- Information given -
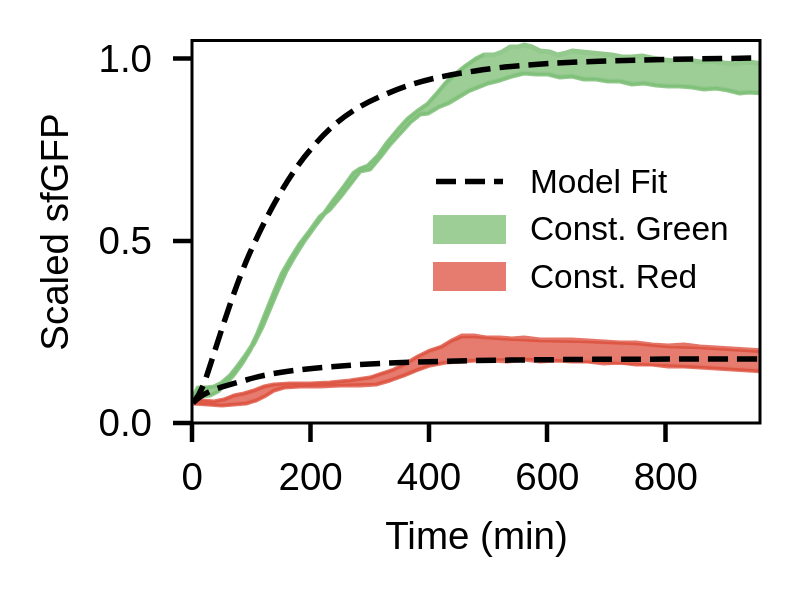
<!DOCTYPE html>
<html lang="en">
<head>
<meta charset="utf-8">
<title>Scaled sfGFP over time</title>
<style>
:root {
  --ink: #000;
  --paper: #fff;
  --green-fill: #9dce96;
  --green-edge: #7fc17a;
  --red-fill: #e67c6f;
  --red-edge: #de5644;
}
* { box-sizing: border-box; margin: 0; padding: 0; }
html, body { width: 802px; height: 600px; overflow: hidden; background: var(--paper); }
.chart {
  position: relative;
  width: 802px;
  height: 600px;
  color: var(--ink);
  font: 38.5px/44px "Liberation Sans", Arial, sans-serif;
  white-space: nowrap;
}
.plot { position: absolute; inset: 0; }
.frame { fill: none; stroke: var(--ink); stroke-width: 3; }
.ticks { stroke: var(--ink); stroke-width: 4.5; }
.band { stroke-width: 5; stroke-linejoin: round; }
.green { fill: var(--green-fill); stroke: var(--green-edge); }
.red { fill: var(--red-fill); stroke: var(--red-edge); }
.band.green { stroke: #93c98d; }
.band.red { stroke: #e47567; }
.edge { fill: none; stroke-width: 2.5; stroke-linejoin: round; }
.fit { fill: none; stroke: var(--ink); stroke-width: 5.5; stroke-dasharray: 20 9; }
.y-scale {
  position: absolute;
  left: 70px;
  top: 37px;
  width: 82px;
  height: 408px;
  display: flex;
  flex-direction: column;
  justify-content: space-between;
  text-align: right;
}
.x-scale {
  position: absolute;
  left: 133px;
  top: 455px;
  width: 592px;
  display: grid;
  grid-template-columns: repeat(5, 1fr);
  text-align: center;
}
.x-title { position: absolute; left: 192px; top: 514px; width: 569px; text-align: center; }
.y-title {
  position: absolute;
  left: -95px;
  top: 210px;
  width: 300px;
  text-align: center;
  transform: rotate(-90deg);
}
.legend {
  position: absolute;
  left: 433px;
  top: 158px;
  display: grid;
  grid-template-columns: 73px auto;
  grid-auto-rows: 47.5px;
  column-gap: 24px;
  align-items: center;
  list-style: none;
  font-size: 33.4px;
}
.legend li { display: contents; }
.swatch { width: 73px; height: 29px; }
.swatch.green-key { background: var(--green-fill); }
.swatch.red-key { background: var(--red-fill); }
.swatch svg { display: block; }
</style>
</head>
<body>
<main class="chart">
  <svg class="plot" width="802" height="600" viewBox="0 0 802 600" role="img" aria-label="Scaled sfGFP against time for constant green and constant red light, with model fits">
    <defs>
      <clipPath id="plot-area"><rect x="192" y="40" width="568" height="383"/></clipPath>
    </defs>
    <g clip-path="url(#plot-area)">
      <path class="band green" d="M193 398 L198 388 206 388 214 387 222 383 230 376 238 366 246 355 254 343 262 327 270 308 278 289 286 271 294 257 304 241 314 227 324 214 334 200 344 187 354 173 360 169 368 166 378 156 388 142 398 130 408 119 418 111 428 104 436 95 446 83 456 74 466 66 476 59 484 55 494 55 502 52 510 47 518 47 524 45 532 47 540 51 550 52 558 55 566 53 572 51 582 52 592 53 602 54 612 55 622 57 632 57 642 56 652 58 664 60 676 61 688 60 700 62 712 61 724 63 736 64 748 62 764 64 L764 93 748 92 740 93 728 90 716 88 704 89 692 87 680 86 668 86 656 85 644 83 632 84 620 81 608 81 596 79 584 79 572 76 560 77 548 74 536 74 524 73 512 76 500 80 488 83 478 87 468 91 458 97 448 103 438 107 428 113 420 114 410 122 400 133 390 144 380 157 370 169 360 171 350 184 340 197 330 209 320 217 310 231 300 244 290 260 282 274 274 293 266 313 258 333 250 350 242 363 234 374 226 383 218 391 210 395 202 396 Z"/>
      <path class="edge green" d="M202 396 L210 395 218 391 226 383 234 374 242 363 250 350 258 333 266 313 274 293 282 274 290 260 300 244 310 231 320 217 330 209 340 197 350 184 360 171 370 169 380 157 390 144 400 133 410 122 420 114 428 113 438 107 448 103 458 97 468 91 478 87 488 83 500 80 512 76 524 73 536 74 548 74 560 77 572 76 584 79 596 79 608 81 620 81 632 84 644 83 656 85 668 86 680 86 692 87 704 89 716 88 728 90 740 93 748 92 764 93"/>
      <path class="edge green" d="M193 398 L198 388 206 388 214 387 222 383 230 376 238 366 246 355 254 343 262 327 270 308 278 289 286 271 294 257 304 241 314 227 324 214 334 200 344 187 354 173 360 169 368 166 378 156 388 142 398 130 408 119 418 111 428 104 436 95 446 83 456 74 466 66 476 59 484 55"/>
      <path class="band red" d="M193 403 L202 401 214 402 224 400 234 396 244 394 254 391 264 387 274 385 290 384 310 384 330 383 350 381 370 378 382 374 394 370 406 364 418 357 430 351 442 347 452 341 462 336 474 336 486 338 500 338 512 339 524 338 540 340 556 340 572 340 588 341 604 342 620 343 636 343 652 345 668 346 684 345 700 347 716 348 732 349 748 350 764 351 L764 371 748 370 732 369 716 368 700 367 684 366 668 366 652 364 636 364 620 362 604 363 588 361 572 361 556 360 540 361 524 359 508 361 492 360 476 360 460 361 446 362 430 365 416 370 404 375 390 380 376 384 360 385 340 385 320 386 300 386 284 387 274 390 266 395 256 400 246 403 234 404 222 405 208 404 Z"/>
      <path class="edge red" d="M193 403 L202 401 214 402 224 400 234 396 244 394 254 391 264 387 274 385 290 384 310 384 330 383 350 381 370 378 382 374 394 370 406 364 418 357 430 351 442 347 452 341 462 337 474 337 500 339 540 341 588 342 636 344 668 347 700 348 732 350 764 352"/>
      <path class="edge red" d="M193 403 L222 405 246 403 256 400 266 395 274 390 284 387 300 386 340 385 376 384 390 380 404 375 416 370 430 365 446 362 476 360 524 359 572 361 636 364 700 367 764 371"/>
      <path class="fit" d="M193 403 C199 396 203 387 207 375 C221 332 236 282 253 246 C270 209 290 173 311 149 C334 121 357 106 384 95 C413 82 440 76 475 71 C530 62 610 60 760 58"/>
      <path class="fit" d="M193 403 C205 390 225 386 246 380 C275 371 320 367 370 364 C440 360 560 359 760 359"/>
    </g>
    <rect class="frame" x="192" y="40.5" width="568" height="382.5"/>
    <g class="ticks">
      <line x1="173" y1="58.5" x2="192" y2="58.5"/>
      <line x1="173" y1="241" x2="192" y2="241"/>
      <line x1="173" y1="423" x2="192" y2="423"/>
      <line x1="192" y1="423" x2="192" y2="442"/>
      <line x1="310.5" y1="423" x2="310.5" y2="442"/>
      <line x1="429" y1="423" x2="429" y2="442"/>
      <line x1="547" y1="423" x2="547" y2="442"/>
      <line x1="665.5" y1="423" x2="665.5" y2="442"/>
    </g>
  </svg>

  <div class="y-title">Scaled sfGFP</div>
  <div class="y-scale"><span>1.0</span><span>0.5</span><span>0.0</span></div>
  <div class="x-scale"><span>0</span><span>200</span><span>400</span><span>600</span><span>800</span></div>
  <div class="x-title">Time (min)</div>

  <ul class="legend">
    <li>
      <span class="swatch"><svg width="73" height="29" aria-hidden="true"><line class="fit" x1="3" y1="14.5" x2="70" y2="14.5"/></svg></span>
      <span>Model Fit</span>
    </li>
    <li><span class="swatch green-key"></span><span>Const. Green</span></li>
    <li><span class="swatch red-key"></span><span>Const. Red</span></li>
  </ul>
</main>
</body>
</html>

- Task prompt -
The task calls for every line of the material that contains the string "height".

- Exercise solution -
html, body { width: 802px; height: 600px; overflow: hidden; background: var(--paper); }
  height: 600px;
  height: 408px;
.swatch { width: 73px; height: 29px; }
  <svg class="plot" width="802" height="600" viewBox="0 0 802 600" role="img" aria-label="Scaled sfGFP against time for constant green and constant red light, with model fits">
      <clipPath id="plot-area"><rect x="192" y="40" width="568" height="383"/></clipPath>
    <rect class="frame" x="192" y="40.5" width="568" height="382.5"/>
      <span class="swatch"><svg width="73" height="29" aria-hidden="true"><line class="fit" x1="3" y1="14.5" x2="70" y2="14.5"/></svg></span>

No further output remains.